* _PROVIDED DATA_
⟨

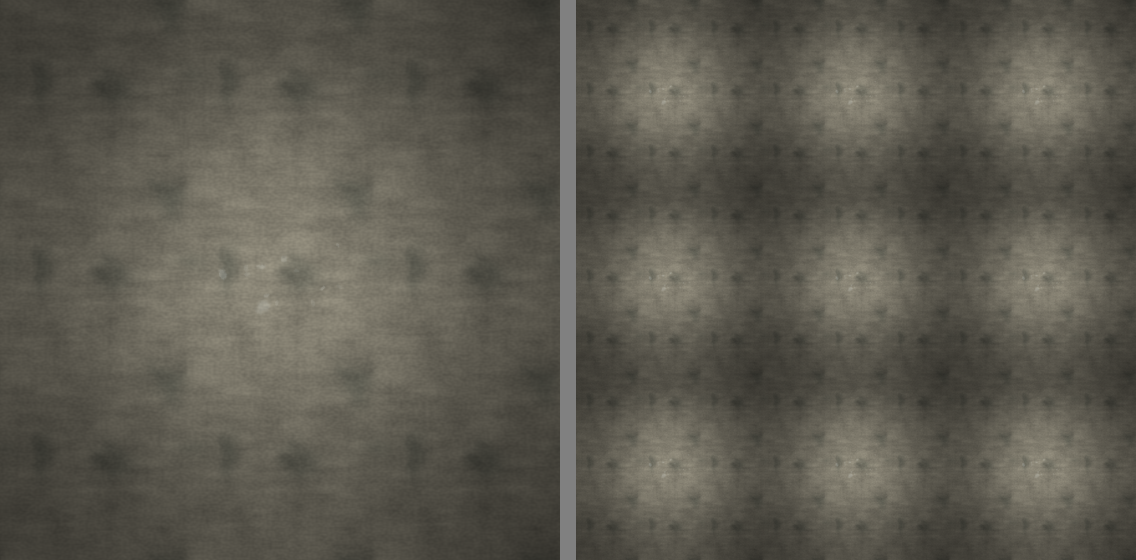
Left: one tile. Right: repeated 3 by 3.
This texture is drawn by a Shadertoy shader. Its source:

```glsl
// Worn grey-olive plaster: a 3 x 3 repeat of smudges and streaks under a soft central glow.
#define REPEATS 3.0
#define DARK_TONE 0.245
#define GLOW_TONE 0.295
#define SMUDGE_DEPTH 0.17
#define CLOUD_DEPTH 0.24
#define STREAK_DEPTH 0.13
#define GRAIN_DEPTH 0.09
#define FLECK_DEPTH 0.10
#define FLECK_COUNT 14

const float TAU = 6.2831853;
const vec3 PLASTER_TINT = vec3(1.0, 0.965, 0.855);
const vec3 SMUDGE_TINT = vec3(0.97, 1.0, 1.0);
const vec3 FLECK_COLOR = vec3(0.80, 0.90, 1.0);

// Integer hash giving two values in 0..1
vec2 hash2(vec2 cell) {
    uvec2 q = uvec2(ivec2(cell) + 1024) * uvec2(1597334673u, 3812015801u);
    uint n = (q.x ^ q.y) * 1597334673u;
    n = (n ^ (n >> 15)) * 2246822519u;
    n ^= n >> 13;
    return vec2(n & 65535u, n >> 16) / 65535.0;
}

float gradientDot(vec2 cell, vec2 offset, vec2 period) {
    float angle = TAU * hash2(mod(cell, period)).x;
    return dot(vec2(cos(angle), sin(angle)), offset);
}

// Gradient noise that wraps after a whole-number period
float noise(vec2 p, vec2 period) {
    vec2 i = floor(p), f = p - i;
    vec2 w = f * f * f * (f * (f * 6.0 - 15.0) + 10.0);
    vec2 e = vec2(1, 0);
    float low = mix(gradientDot(i, f, period), gradientDot(i + e.xy, f - e.xy, period), w.x);
    float high = mix(gradientDot(i + e.yx, f - e.yx, period), gradientDot(i + e.xx, f - e.xx, period), w.x);
    return mix(low, high, w.y);
}

// Layered noise over the unit square, wrapping at its borders
float fbm(vec2 p, vec2 freq) {
    float sum = 0.0, amp = 0.5;
    for (int i = 0; i < 4; i++) {
        sum += amp * noise(p * freq, freq);
        freq *= 2.0;
        amp *= 0.62;
    }
    return sum;
}

// Dark soft stains inside one repeat: centre in xy, spread in zw
float smudges(vec2 tile) {
    const vec4 stains[5] = vec4[5](
        vec4(0.23, 0.57, 0.045, 0.095), vec4(0.61, 0.53, 0.085, 0.060),
        vec4(0.88, 0.98, 0.090, 0.060), vec4(0.93, 0.90, 0.045, 0.080),
        vec4(0.02, 0.59, 0.075, 0.050));
    vec2 warp = vec2(fbm(tile, vec2(6, 5)), fbm(tile + 0.37, vec2(5, 8)));
    float sum = 0.0;
    for (int i = 0; i < 5; i++) {
        vec2 d = tile + 0.10 * warp - stains[i].xy;
        d = (d - round(d)) / stains[i].zw;
        sum += exp(-0.8 * dot(d, d)) * (i < 3 ? 0.9 : 0.5);
    }
    return min(sum, 1.2) * (1.0 + 0.9 * warp.x);
}

// Pale chips scattered around the middle of the canvas
float flecks(vec2 uv) {
    vec2 wobble = 0.014 * vec2(fbm(uv, vec2(32)), fbm(uv + 0.5, vec2(32)));
    float sum = 0.0;
    for (int i = 0; i < FLECK_COUNT; i++) {
        vec2 spot = hash2(vec2(i, 7)), shape = hash2(vec2(i, 19));
        vec2 center = i == 0 ? vec2(0.467, 0.452) : vec2(0.5) + (spot - 0.5) * vec2(0.22, 0.18);
        float radius = i == 0 ? 0.012 : mix(0.003, 0.008, shape.x);
        float d = length(uv + wobble - center);
        sum += (1.0 - smoothstep(0.4 * radius, 1.3 * radius, d)) * mix(0.35, 1.0, shape.y);
    }
    return min(sum, 1.0);
}

void mainImage(out vec4 fragColor, in vec2 fragCoord) {
    vec2 uv = fragCoord / iResolution.xy;
    vec2 tile = fract(uv * REPEATS);

    // Round glow, smooth across the canvas borders
    vec2 wave = 0.5 - 0.5 * cos(TAU * uv);
    float glow = mix(0.5 * (wave.x + wave.y), wave.x * wave.y, 0.4);
    float tone = DARK_TONE + GLOW_TONE * glow;

    // Repeated wear: clouds, long level streaks and faint upright ones
    float wear = CLOUD_DEPTH * fbm(tile, vec2(4, 7));
    wear += STREAK_DEPTH * fbm(tile, vec2(3, 17));
    wear += 0.5 * STREAK_DEPTH * fbm(tile, vec2(13, 2));

    // Fine grain and slow drift that differ between repeats
    wear += GRAIN_DEPTH * noise(uv * vec2(150, 210), vec2(150, 210));
    wear += 0.10 * fbm(uv, vec2(5, 9));

    float stain = smudges(tile);
    vec3 color = tone * PLASTER_TINT * (1.0 + wear);
    color *= 1.0 - SMUDGE_DEPTH * stain;
    color *= mix(vec3(1), SMUDGE_TINT, clamp(stain, 0.0, 1.0));
    color += FLECK_DEPTH * flecks(uv) * FLECK_COLOR;
    fragColor = vec4(color, 1.0);
}
```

⟩

* _EXERCISE GOAL_
In the records, count every line that includes "wear" and give the count alone.

* _TASK OUTPUT_
7